The grounding of these characters is an interesting approach. One would be tempted to call it another attempt at the Inhumans formula, but with far sharper writing and less horrible cgi. Yet what it really brings to mind is a reminder of Stan Lee’s attempt at retooling the Silver Surfer and making him completely and totally alien from Kirby’s original intention for the character. This is a full-fledged shot at making the Eternals “relatable”, and it works up to a point.
But again, the performances help obscure this in the moment, at least where top-notch character actors like Barry Keoghan and Brian Tyree-Henry are concerned. Lauren Ridloff’s Makkari is also a welcome addition, and while the character has turned into a bit of an internet meme, Kumail Nanjiani’s Kingo genuinely elicited the most laughs I’ve gotten out of one of these in a long time. On the other hand, Angelina Jolie’s Thena should have completely hit the cutting room floor. Gemma Chan and Richard Madden aren’t the most convincing leads, but everyone involved is almost able to get away with it as solid MCU adventuring with a few higher ambitions (the Celestial looks like it’s ripped right out of the comics)…
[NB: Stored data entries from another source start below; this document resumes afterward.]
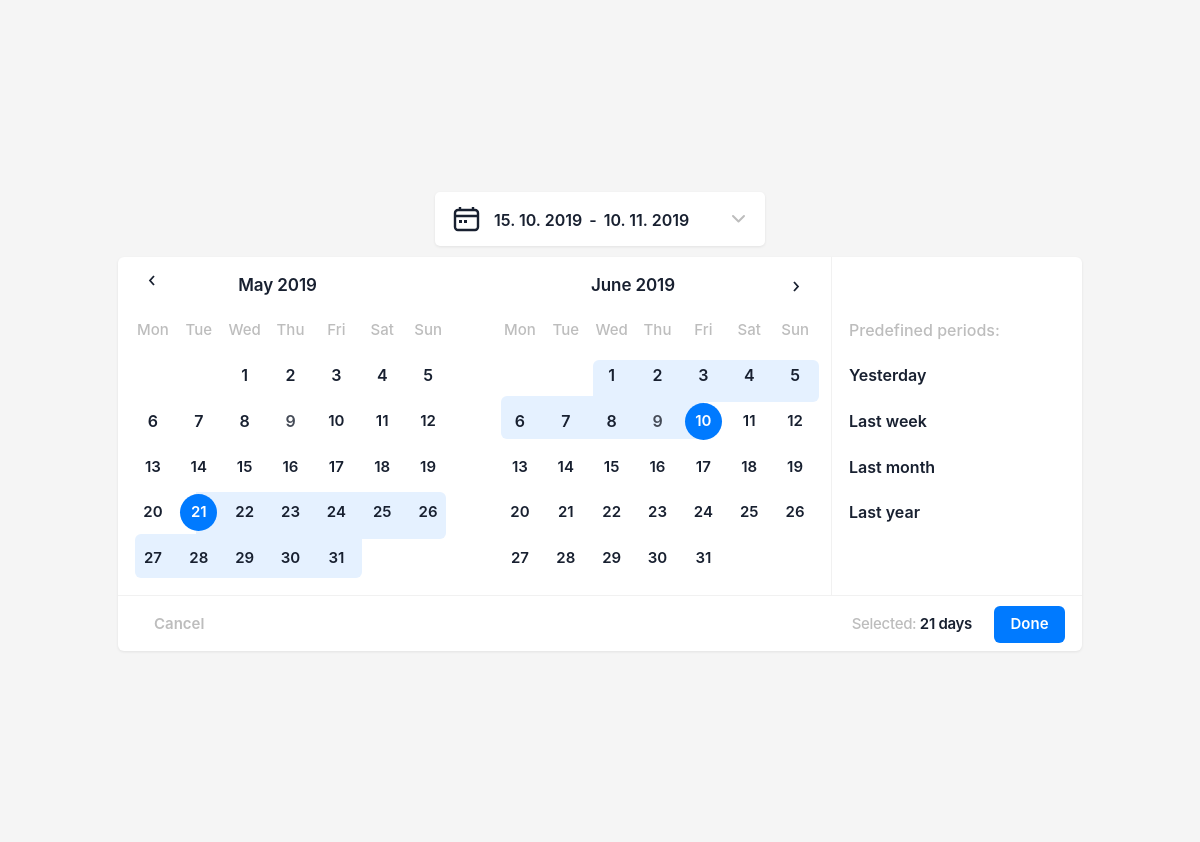
<!DOCTYPE html>
<html lang="en">
<head>
<meta charset="utf-8">
<title>Date range picker</title>
<style>
:root {
  --page: #f5f5f5;
  --surface: #fff;
  --ink: #182030;
  --muted: #bdbdbd;
  --line: #f1f1f1;
  --accent: #007aff;
  --range: #e5f1ff;
  --shadow: 0 1px 3px rgba(0, 0, 0, .08);
}
* { box-sizing: border-box; margin: 0; padding: 0; }
body {
  width: 1200px; height: 842px; overflow: hidden;
  display: flex; flex-direction: column; align-items: center; gap: 11px;
  padding-top: 192px;
  background: var(--page); color: var(--ink);
  font: 600 15px/20px Inter, "Liberation Sans", sans-serif;
}
svg { display: block; fill: none; stroke: currentColor; }
a { color: inherit; text-decoration: none; }
.trigger {
  width: 330px; height: 54px; padding: 0 19px 0 18px;
  display: flex; align-items: center;
  background: var(--surface); border-radius: 5px; box-shadow: var(--shadow);
  font-size: 16px; white-space: nowrap;
}
.trigger .dates { display: flex; gap: 7px; margin-left: 14px; padding-top: 1px; }
.trigger .chevron { margin-left: auto; color: var(--muted); }
.picker {
  width: 964px; height: 394px;
  display: grid; grid-template: 338px 56px / 713px 251px;
  background: var(--surface); border-radius: 6px; box-shadow: var(--shadow);
}
.months { display: flex; gap: 46px; padding-left: 12px; }
.month { position: relative; width: 321px; }
.month header { height: 50px; padding-top: 5px; display: flex; align-items: center; justify-content: center; }
.month h2 { font-size: 17px; font-weight: 600; letter-spacing: -.1px; }
.may header { padding-right: 26px; }
.june header { padding-right: 49px; }
.arrow { position: absolute; }
.previous { left: 18px; top: 17px; }
.next { left: 295px; top: 23px; }
.range { position: absolute; background: var(--range); }
.may .range-start { left: 66px; top: 235px; width: 250px; height: 47px; border-radius: 0 6px 6px 0; }
.may .range-end { left: 5px; top: 277px; width: 227px; height: 44px; border-radius: 6px 0 6px 6px; }
.june .range-start { left: 96px; top: 103px; width: 226px; height: 42px; border-radius: 6px 6px 6px 0; }
.june .range-end { left: 4px; top: 139px; width: 203px; height: 43px; border-radius: 6px 0 0 6px; }
.days {
  position: relative; height: 274px;
  display: grid; grid-template: repeat(6, 1fr) / repeat(7, 1fr);
  place-items: center;
}
.days b { font-weight: 500; color: var(--muted); }
.days .first { grid-column: 3; }
.days .single { font-size: 16px; }
.days .soft { color: #454b57; }
.days .selected {
  width: 37px; height: 37px; border-radius: 50%;
  display: grid; place-items: center;
  background: var(--accent); color: #fff;
}
.periods {
  border-left: 1px solid var(--line); padding: 50px 0 0 17px;
  font-size: 16px;
}
.periods ul { height: 228px; list-style: none; display: grid; grid-template-rows: repeat(5, 1fr); align-items: center; }
.periods .label { color: var(--muted); font-weight: 500; }
.actions {
  grid-column: 1 / -1; border-top: 1px solid var(--line);
  display: flex; align-items: center; padding: 1px 17px 0 36px;
}
.cancel { color: var(--muted); }
.summary { margin-left: auto; margin-right: 22px; letter-spacing: -.3px; }
.summary span { color: var(--muted); font-weight: 500; }
.done {
  width: 71px; height: 37px; border-radius: 6px;
  display: grid; place-items: center;
  background: var(--accent); color: #fff;
}
</style>
</head>
<body>
<a class="trigger" href="#">
  <svg class="calendar-icon" width="27" height="26" viewBox="0 0 27 26" stroke-width="2.4" aria-hidden="true">
    <rect x="2" y="4" width="23" height="20" rx="3"/>
    <path d="M2 10H25M7 1V5M20 1V5"/>
    <path d="M6 15.5H9M11 15.5H14" stroke-width="3"/>
  </svg>
  <span class="dates"><span>15. 10. 2019</span><span>-</span><span>10. 11. 2019</span></span>
  <svg class="chevron" width="15" height="10" viewBox="0 0 15 10" stroke-width="2" stroke-linecap="round" stroke-linejoin="round" aria-hidden="true"><path d="M2 2L7.5 7.5L13 2"/></svg>
</a>

<main class="picker">
  <div class="months">
    <section class="month may">
      <header>
        <a class="arrow previous" href="#" aria-label="Previous month"><svg width="8" height="13" viewBox="0 0 8 13" stroke-width="1.8"><path d="M6 2L2 6.5L6 11"/></svg></a>
        <h2>May 2019</h2>
      </header>
      <div class="range range-start"></div>
      <div class="range range-end"></div>
      <div class="days">
        <b>Mon</b><b>Tue</b><b>Wed</b><b>Thu</b><b>Fri</b><b>Sat</b><b>Sun</b>
        <span class="single first">1</span><span class="single">2</span><span class="single">3</span><span class="single">4</span><span class="single">5</span>
        <span class="single">6</span><span class="single">7</span><span class="single">8</span><span class="single soft">9</span><span>10</span><span>11</span><span>12</span>
        <span>13</span><span>14</span><span>15</span><span>16</span><span>17</span><span>18</span><span>19</span>
        <span>20</span><span class="selected">21</span><span>22</span><span>23</span><span>24</span><span>25</span><span>26</span>
        <span>27</span><span>28</span><span>29</span><span>30</span><span>31</span>
      </div>
    </section>
    <section class="month june">
      <header>
        <h2>June 2019</h2>
        <a class="arrow next" href="#" aria-label="Next month"><svg width="8" height="13" viewBox="0 0 8 13" stroke-width="1.8"><path d="M2 2L6 6.5L2 11"/></svg></a>
      </header>
      <div class="range range-start"></div>
      <div class="range range-end"></div>
      <div class="days">
        <b>Mon</b><b>Tue</b><b>Wed</b><b>Thu</b><b>Fri</b><b>Sat</b><b>Sun</b>
        <span class="single first">1</span><span class="single">2</span><span class="single">3</span><span class="single">4</span><span class="single">5</span>
        <span class="single">6</span><span class="single">7</span><span class="single">8</span><span class="single soft">9</span><span class="selected">10</span><span>11</span><span>12</span>
        <span>13</span><span>14</span><span>15</span><span>16</span><span>17</span><span>18</span><span>19</span>
        <span>20</span><span>21</span><span>22</span><span>23</span><span>24</span><span>25</span><span>26</span>
        <span>27</span><span>28</span><span>29</span><span>30</span><span>31</span>
      </div>
    </section>
  </div>
  <aside class="periods">
    <ul>
      <li class="label">Predefined periods:</li>
      <li><a href="#">Yesterday</a></li>
      <li><a href="#">Last week</a></li>
      <li><a href="#">Last month</a></li>
      <li><a href="#">Last year</a></li>
    </ul>
  </aside>
  <footer class="actions">
    <a class="cancel" href="#">Cancel</a>
    <p class="summary"><span>Selected:</span> 21 days</p>
    <a class="done" href="#">Done</a>
  </footer>
</main>
</body>
</html>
…but Zhao also has to maintain the Marvel Studios structure, and that includes a lot of badly conceived second unit action. There are the aforementioned boring antagonists (the Deviants basically look like giant dogs with tentacles for some reason). And so many of these action beats are featured in environments so dark, it’s hard to make out what’s happening outside of pretty people making poses with shiny gold energy things. This becomes a detriment that no amount of tried and true borrowing from the masters is really going to fix, especially when the sludge colored finale exhaustingly unfurls itself. It’s that war between Zhao’s storytelling instincts and everything that is a prerequisite for the Marvel way of moviemaking that makes Eternals interesting to look at from a clinical perspective, but also highlights that really, maybe not every auteur needs to make blockbusters – particularly in an environment as creatively stifling as the MCU.
Regardless, for sheer ambition alone, Eternals is better than any of Marvel’s Phase 4 offerings to this point. I’ve hated almost everything they’ve done post-Endgame, though, so it’s a very low bar to clear.